==== DATA ====
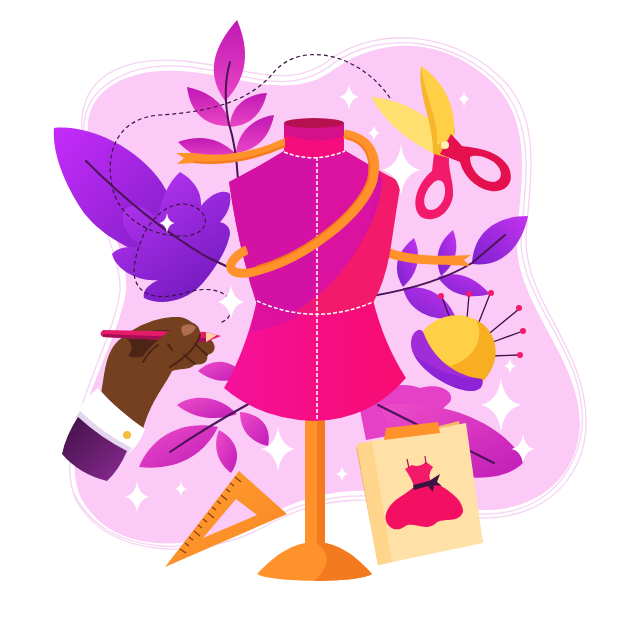
<!DOCTYPE html>
<html lang="en">
<head>
<meta charset="utf-8">
<title>Fashion design studio</title>
<style>
:root{--paper:#fff;--blob:#fbcaf6;--magenta:#d311a4;--rose:#f31a6c;--pink:#f50d7d;--plum:#b5104f;--orange:#ff922b;--orange-deep:#f47a1f;--yellow:#ffcf45;--cream:#ffe0a6;--violet:#8d22d6;--orchid:#e63fc8;--stem:#4c1458;--skin:#74401f;--skin-dark:#4d2415;--ink:#3a1440}
html,body{margin:0;background:var(--paper)}
body{width:626px;height:626px;overflow:hidden}
svg{display:block}
.stem{fill:none;stroke:var(--stem);stroke-width:2;stroke-linecap:round}
.thread{fill:none;stroke:var(--ink);stroke-width:1.2;stroke-dasharray:4 3}
.seam{fill:none;stroke:#fff;stroke-width:1.5;stroke-dasharray:4 2}
.outline{fill:none;stroke:#f6d3f3;stroke-width:1.3}
.tape{fill:none;stroke:var(--orange);stroke-width:9}
.tape-edge{fill:none;stroke:var(--orange-deep);stroke-width:2}
.pin{stroke:var(--ink);stroke-width:1.3}
.crease{fill:none;stroke:var(--skin-dark);stroke-width:2;stroke-linecap:round}
</style>
</head>
<body>
<svg width="626" height="626" viewBox="0 0 626 626" role="img" aria-label="Dress form surrounded by sewing tools, leaves and a hand with a pencil">
<defs>
<linearGradient id="violet-leaf" x1="0" y1="0" x2="1" y2="1"><stop offset="0" stop-color="#c62bfb"/><stop offset="1" stop-color="#7d1fc4"/></linearGradient>
<linearGradient id="violet-fan" x1=".2" y1="0" x2=".8" y2="1"><stop offset="0" stop-color="#b835f5"/><stop offset="1" stop-color="#7019bd"/></linearGradient>
<linearGradient id="pink-leaf" x1="0" y1="0" x2="0" y2="1"><stop offset="0" stop-color="#c018b4"/><stop offset="1" stop-color="#ea45c6"/></linearGradient>
<linearGradient id="low-leaf" x1="0" y1="0" x2="1" y2="1"><stop offset="0" stop-color="#ee4cc9"/><stop offset="1" stop-color="#c01cb8"/></linearGradient>
<linearGradient id="lilac-leaf" x1="1" y1="0" x2="0" y2="1"><stop offset="0" stop-color="#c433ee"/><stop offset="1" stop-color="#7c21cf"/></linearGradient>
<linearGradient id="skirt-fill" x1="0" y1="0" x2="1" y2="0"><stop offset="0" stop-color="#f5109a"/><stop offset="1" stop-color="#f70c70"/></linearGradient>
<linearGradient id="sleeve-fill" x1="0" y1="0" x2="1" y2="1"><stop offset="0" stop-color="#3f1145"/><stop offset="1" stop-color="#8b2a93"/></linearGradient>
<linearGradient id="ruler-fill" x1="0" y1="0" x2="1" y2="1"><stop offset="0" stop-color="#ffa02f"/><stop offset="1" stop-color="#f98524"/></linearGradient>
<path id="sparkle" d="M0-20Q2-3 15 0Q2 3 0 20Q-2 3-15 0Q-2-3 0-20Z" fill="#fff"/>
<path id="torso-shape" d="M284 151Q260 166 229 182Q236 230 245 263Q250 285 257 304Q315 328 373 303Q386 280 391 246Q396 212 401 182Q380 172 344 150Q314 162 284 151Z"/>
<clipPath id="torso-clip"><use href="#torso-shape"/></clipPath>
</defs>

<g id="backdrop">
<path class="outline" d="M82 118C86 72 130 56 184 61C250 68 290 92 332 58C380 25 458 32 505 82C544 124 528 188 526 240C526 306 590 350 586 430C580 496 520 530 452 514C370 492 316 496 262 528C204 558 110 562 76 500C50 440 112 350 120 292C122 246 78 190 82 118Z"/>
<path fill="var(--blob)" d="M88 122C92 86 132 68 180 71C240 74 290 104 336 68C384 34 450 38 496 86C534 128 520 186 517 238C514 304 580 356 580 424C578 490 516 522 454 506C372 482 318 486 260 520C202 550 112 560 80 496C56 436 118 346 126 292C130 244 84 188 88 122Z"/>
<path class="outline" d="M84 130C82 88 128 60 190 67C250 74 290 98 334 63C384 29 456 38 501 86C538 130 524 188 521 240C521 304 588 354 582 428C574 494 518 526 452 510C372 487 316 492 260 524C200 556 108 560 74 494"/>
</g>

<g id="top-branch" fill="url(#pink-leaf)">
<path d="M237 20C215 45 204 72 225 101C248 78 250 50 237 20Z"/>
<path d="M187 87C190 112 205 127 230 126C226 104 210 92 187 87Z"/>
<path d="M267 93C246 94 230 107 230 127C250 126 262 114 267 93Z"/>
<path d="M178 142C194 160 216 164 236 154C218 136 198 135 178 142Z"/>
<path d="M274 115C253 118 238 132 236 153C258 150 270 136 274 115Z"/>
<path class="stem" d="M230 62Q222 90 229 124Q236 146 238 180"/>
</g>

<g id="left-foliage">
<path fill="url(#violet-leaf)" d="M54 128C92 124 146 152 166 190C178 216 176 244 170 262C142 256 98 238 78 204C62 178 52 150 54 128Z"/>
<path fill="url(#violet-fan)" d="M180 172C194 180 202 192 201 206C214 190 226 190 230 194C232 206 226 216 220 222C228 224 232 230 229 238C226 252 214 270 202 284C186 302 160 306 144 298C142 290 150 284 158 280C138 282 116 270 112 254C118 246 134 246 144 248C126 236 118 220 126 208C138 202 150 210 158 220C160 202 168 182 180 172Z"/>
<path class="stem" d="M86 161Q145 220 205 256Q248 278 292 291"/>
</g>

<g id="right-branch" fill="url(#lilac-leaf)">
<path d="M528 216C492 216 473 236 472 264C502 268 522 246 528 216Z"/>
<path d="M453 230C437 243 434 260 441 276C456 264 460 248 453 230Z"/>
<path d="M414 238C396 252 392 270 403 287C418 274 422 256 414 238Z"/>
<path d="M490 294C474 276 456 270 438 277C448 294 468 300 490 294Z"/>
<path d="M456 318C446 294 426 284 403 288C408 310 430 322 456 318Z"/>
<path class="stem" d="M372 296Q436 285 472 263L505 235"/>
</g>

<g id="lower-foliage">
<path fill="var(--orchid)" d="M360 410C372 388 400 380 420 388C440 382 456 392 450 402L420 430L366 440Z"/>
<path fill="url(#low-leaf)" d="M382 406C440 396 506 424 524 462C502 486 444 482 410 454C394 440 384 422 382 406Z"/>
<path class="stem" d="M378 405Q428 430 494 463"/>
<g fill="url(#low-leaf)">
<path d="M139 467C152 436 182 420 218 427C204 456 176 471 139 467Z"/>
<path d="M177 405C194 393 220 396 237 414C215 422 192 418 177 405Z"/>
<path d="M219 430C238 440 242 458 231 473C216 462 213 444 219 430Z"/>
<path d="M198 371C214 356 234 360 244 376C228 384 212 382 198 371Z"/>
<path d="M240 412C262 414 272 428 268 446C250 442 240 430 240 412Z"/>
</g>
<path class="stem" d="M170 452Q205 428 252 402"/>
</g>

<g id="sparkles">
<use href="#sparkle" transform="translate(349 97) scale(.65)"/>
<use href="#sparkle" transform="translate(464 99) scale(.4)"/>
<use href="#sparkle" transform="translate(374 133) scale(.4)"/>
<use href="#sparkle" transform="translate(167 223) scale(.5)"/>
<use href="#sparkle" transform="translate(501 405) scale(1.35)"/>
<use href="#sparkle" transform="translate(523 449) scale(.75)"/>
<use href="#sparkle" transform="translate(278 449) scale(1.15)"/>
<use href="#sparkle" transform="translate(137 497) scale(.8)"/>
<use href="#sparkle" transform="translate(181 489) scale(.4)"/>
<use href="#sparkle" transform="translate(342 474) scale(.4)"/>
<use href="#sparkle" transform="translate(510 366) scale(.4)"/>
<use href="#sparkle" transform="translate(108 306) scale(.4)"/>
</g>

<g id="stand">
<path fill="var(--orange)" d="M305 412H325V548H305Z"/>
<path fill="var(--orange-deep)" d="M317 412H325V548H317Z"/>
<path fill="var(--orange)" d="M257 574C276 554 292 543 315 542C338 543 354 554 372 574C360 583 270 583 257 574Z"/>
<path fill="var(--orange-deep)" d="M315 542C338 543 354 554 372 574C364 579 338 581 314 581C328 570 333 553 315 542Z"/>
</g>

<g id="tape-behind">
<path class="tape" d="M378 248Q402 262 455 260"/>
<path fill="var(--orange)" d="M448 256L471 255L464 260L470 266L448 265Z"/>
</g>

<g id="dress-form">
<path fill="url(#skirt-fill)" d="M257 300Q315 326 373 300Q384 344 406 378Q370 420 314 421Q260 419 224 388Q246 350 257 300Z"/>
<use href="#torso-shape" fill="var(--rose)"/>
<g clip-path="url(#torso-clip)">
<path fill="var(--magenta)" d="M220 140H362Q384 170 382 188C370 250 320 308 254 334L220 280Z"/>
<path fill="#e2159a" d="M364 150L378 172C374 238 340 290 290 318L314 316V152Z" opacity=".45"/>
</g>
<path fill="var(--magenta)" opacity=".65" d="M257 301Q282 312 305 313Q282 327 250 332Z"/>
<path fill="var(--pink)" d="M284 123H344V152Q314 165 284 152Z"/>
<path fill="#d5108a" d="M284 123H344V136Q314 146 284 134Z"/>
<ellipse cx="314" cy="123" rx="30" ry="5" fill="var(--plum)"/>
<path class="seam" d="M317 157V420M257 301Q315 327 373 302M284 152Q314 164 345 151"/>
</g>

<g id="measuring-tape">
<path fill="var(--orange)" d="M176 153L193 153Q238 160 285 138L285 147Q240 168 194 163L177 164L184 158Z"/>
<path class="tape" d="M344 134C369 138 379 155 373 180C362 214 308 257 257 271C235 277 224 270 235 258Q241 252 247 250"/>
<path class="tape-edge" d="M346 138C364 142 373 156 368 180C356 212 306 253 256 267"/>
<path class="tape-edge" d="M194 162Q240 166 285 146"/>
</g>
<use href="#sparkle" transform="translate(401 170) scale(1.3)"/>

<path class="thread" d="M390 98C360 54 302 40 274 72C250 102 208 112 160 115C116 118 104 154 113 190C121 220 154 238 186 236C216 232 208 206 184 204C154 204 136 242 134 270C134 300 164 300 188 292C218 284 236 296 230 314Q228 320 220 323"/>
<use href="#sparkle" transform="translate(231 302) scale(.9)"/>

<g id="scissors">
<path fill="#ffdf70" d="M371 97Q402 99 430 120L453 140L440 157C412 143 387 126 371 97Z"/>
<path fill="#f7b52c" d="M421 66C440 83 453 105 455 132L447 158L433 154C434 122 417 96 421 66Z"/>
<path fill="var(--yellow)" d="M421 66C446 83 456 108 454 136L437 145C439 118 424 94 421 66Z"/>
<path fill="var(--rose)" fill-rule="evenodd" d="M434 154L449 158C448 170 454 182 453 196C450 214 434 224 421 217C410 207 416 184 432 171ZM434 182C425 190 421 202 427 209C436 213 444 203 445 193C446 183 441 177 434 182Z"/>
<path fill="#e5114f" fill-rule="evenodd" d="M451 134L462 146C476 148 498 150 508 166C516 182 506 193 491 191C474 188 463 174 460 162L440 154ZM470 157C470 170 482 182 494 182C503 180 503 170 495 163C487 157 476 154 470 157Z"/>
<circle cx="445" cy="145" r="4" fill="#fff0b5"/>
</g>

<g id="pincushion">
<g class="pin"><path d="M455 332L442 297M466 330L469 295M475 332L490 294M485 337L519 309M490 343L523 331M489 356L519 355"/></g>
<g fill="var(--rose)"><circle cx="441" cy="296" r="3"/><circle cx="469" cy="294" r="3"/><circle cx="491" cy="293" r="3"/><circle cx="519" cy="308" r="3"/><circle cx="523" cy="331" r="3"/><circle cx="520" cy="355" r="3"/></g>
<path fill="#f7ae20" d="M419 338C430 316 462 308 484 325C502 342 498 368 480 384Q446 372 419 338Z"/>
<path fill="var(--yellow)" d="M419 338C430 316 458 310 476 320C486 340 472 360 450 366Q430 354 419 338Z"/>
<path fill="#a12dd8" d="M418 330C410 334 409 346 414 355C424 374 452 390 471 391C480 391 484 386 482 379C456 376 434 360 424 334Q422 329 418 330Z"/>
<path fill="var(--violet)" d="M414 355C424 374 452 390 471 391C480 391 484 386 482 379Q444 378 414 355Z"/>
</g>

<g id="set-square">
<path fill="url(#ruler-fill)" fill-rule="evenodd" d="M239 471L287 514L165 567ZM236 499L203 538L257 515Z"/>
<path fill="none" stroke="#8c3a16" stroke-width="1.2" d="M235 477L241 482M230 483L234 486M226 489L230 492M221 495L227 500M217 501L221 504M212 507L216 510M208 513L214 518M203 519L207 522M198 525L202 528M194 531L200 536M189 537L193 540M185 543L189 546M180 549L186 553"/>
</g>

<g id="dress-sketch">
<path fill="#f3b765" d="M356 447L459 421L470 500L483 541L378 565Z"/>
<path fill="var(--cream)" d="M357 444L466 423L483 543L378 565Z"/>
<path fill="#ffd58c" d="M357 444L372 441L392 562L378 565Z"/>
<path fill="var(--orange)" d="M386 428L438 422L440 433L384 440Z"/>
<path fill="var(--rose)" d="M405 469L412 465Q419 468 426 462L433 467Q427 475 431 482L415 489Q412 479 405 469Z"/>
<path fill="none" stroke="var(--plum)" stroke-width="1.2" d="M409 468L407 459M426 464L425 456"/>
<path fill="#f30f61" d="M414 487L431 481C447 488 464 500 463 512C458 524 444 517 436 523C426 533 412 520 404 527C394 534 383 524 386 514C390 500 404 496 414 487Z"/>
<path fill="var(--ink)" d="M413 485L429 481L440 474L437 482L442 486L434 485L433 492L428 486L414 490Z"/>
</g>

<g id="drawing-hand">
<path fill="var(--skin)" d="M101 394C105 372 105 354 118 341C134 326 158 316 179 317C188 318 194 323 198 330L211 340C218 347 214 354 207 355C209 362 202 366 195 364C190 371 178 368 172 371C164 387 151 401 143 429Z"/>
<path fill="var(--skin-dark)" d="M126 338Q153 326 185 332L195 340Q172 340 154 354Q136 360 128 356Q136 346 126 338Z"/>
<path fill="#e51b68" d="M103 330L206 332L221 336L206 342L103 337Q98 334 103 330Z"/>
<path fill="#a50d55" d="M103 334L206 338L206 342L103 337Z"/>
<path fill="#ffd3a0" d="M206 332L217 335L206 342Z"/>
<path fill="var(--skin)" d="M142 358C150 344 166 334 178 324C188 318 201 324 200 334C196 349 183 360 168 368C158 372 146 370 142 358Z"/>
<path fill="#b06d50" d="M182 326Q191 322 196 327Q194 334 184 336Q180 331 182 326Z"/>
<path class="crease" d="M200 335Q195 352 170 367M195 344L207 355M184 355L195 364M143 362Q150 350 158 345M168 344L172 350"/>
<path fill="#fff" d="M98 388Q119 412 145 429Q140 444 128 454Q98 440 75 418Q82 400 98 388Z"/>
<path fill="#e6d5ee" d="M75 418L80 411Q104 434 132 448L128 454Q98 440 75 418Z"/>
<circle cx="127" cy="435" r="4" fill="#f6bd3d"/>
<path fill="url(#sleeve-fill)" d="M78 417Q101 438 127 451Q119 470 107 481Q79 474 62 454Q66 435 78 417Z"/>
</g>
</svg>
</body>
</html>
====
PROBLEM >> Search the data above for the word "stop", then gather each line in which it appears.

THE ANSWER >>
<linearGradient id="violet-leaf" x1="0" y1="0" x2="1" y2="1"><stop offset="0" stop-color="#c62bfb"/><stop offset="1" stop-color="#7d1fc4"/></linearGradient>
<linearGradient id="violet-fan" x1=".2" y1="0" x2=".8" y2="1"><stop offset="0" stop-color="#b835f5"/><stop offset="1" stop-color="#7019bd"/></linearGradient>
<linearGradient id="pink-leaf" x1="0" y1="0" x2="0" y2="1"><stop offset="0" stop-color="#c018b4"/><stop offset="1" stop-color="#ea45c6"/></linearGradient>
<linearGradient id="low-leaf" x1="0" y1="0" x2="1" y2="1"><stop offset="0" stop-color="#ee4cc9"/><stop offset="1" stop-color="#c01cb8"/></linearGradient>
<linearGradient id="lilac-leaf" x1="1" y1="0" x2="0" y2="1"><stop offset="0" stop-color="#c433ee"/><stop offset="1" stop-color="#7c21cf"/></linearGradient>
<linearGradient id="skirt-fill" x1="0" y1="0" x2="1" y2="0"><stop offset="0" stop-color="#f5109a"/><stop offset="1" stop-color="#f70c70"/></linearGradient>
<linearGradient id="sleeve-fill" x1="0" y1="0" x2="1" y2="1"><stop offset="0" stop-color="#3f1145"/><stop offset="1" stop-color="#8b2a93"/></linearGradient>
<linearGradient id="ruler-fill" x1="0" y1="0" x2="1" y2="1"><stop offset="0" stop-color="#ffa02f"/><stop offset="1" stop-color="#f98524"/></linearGradient>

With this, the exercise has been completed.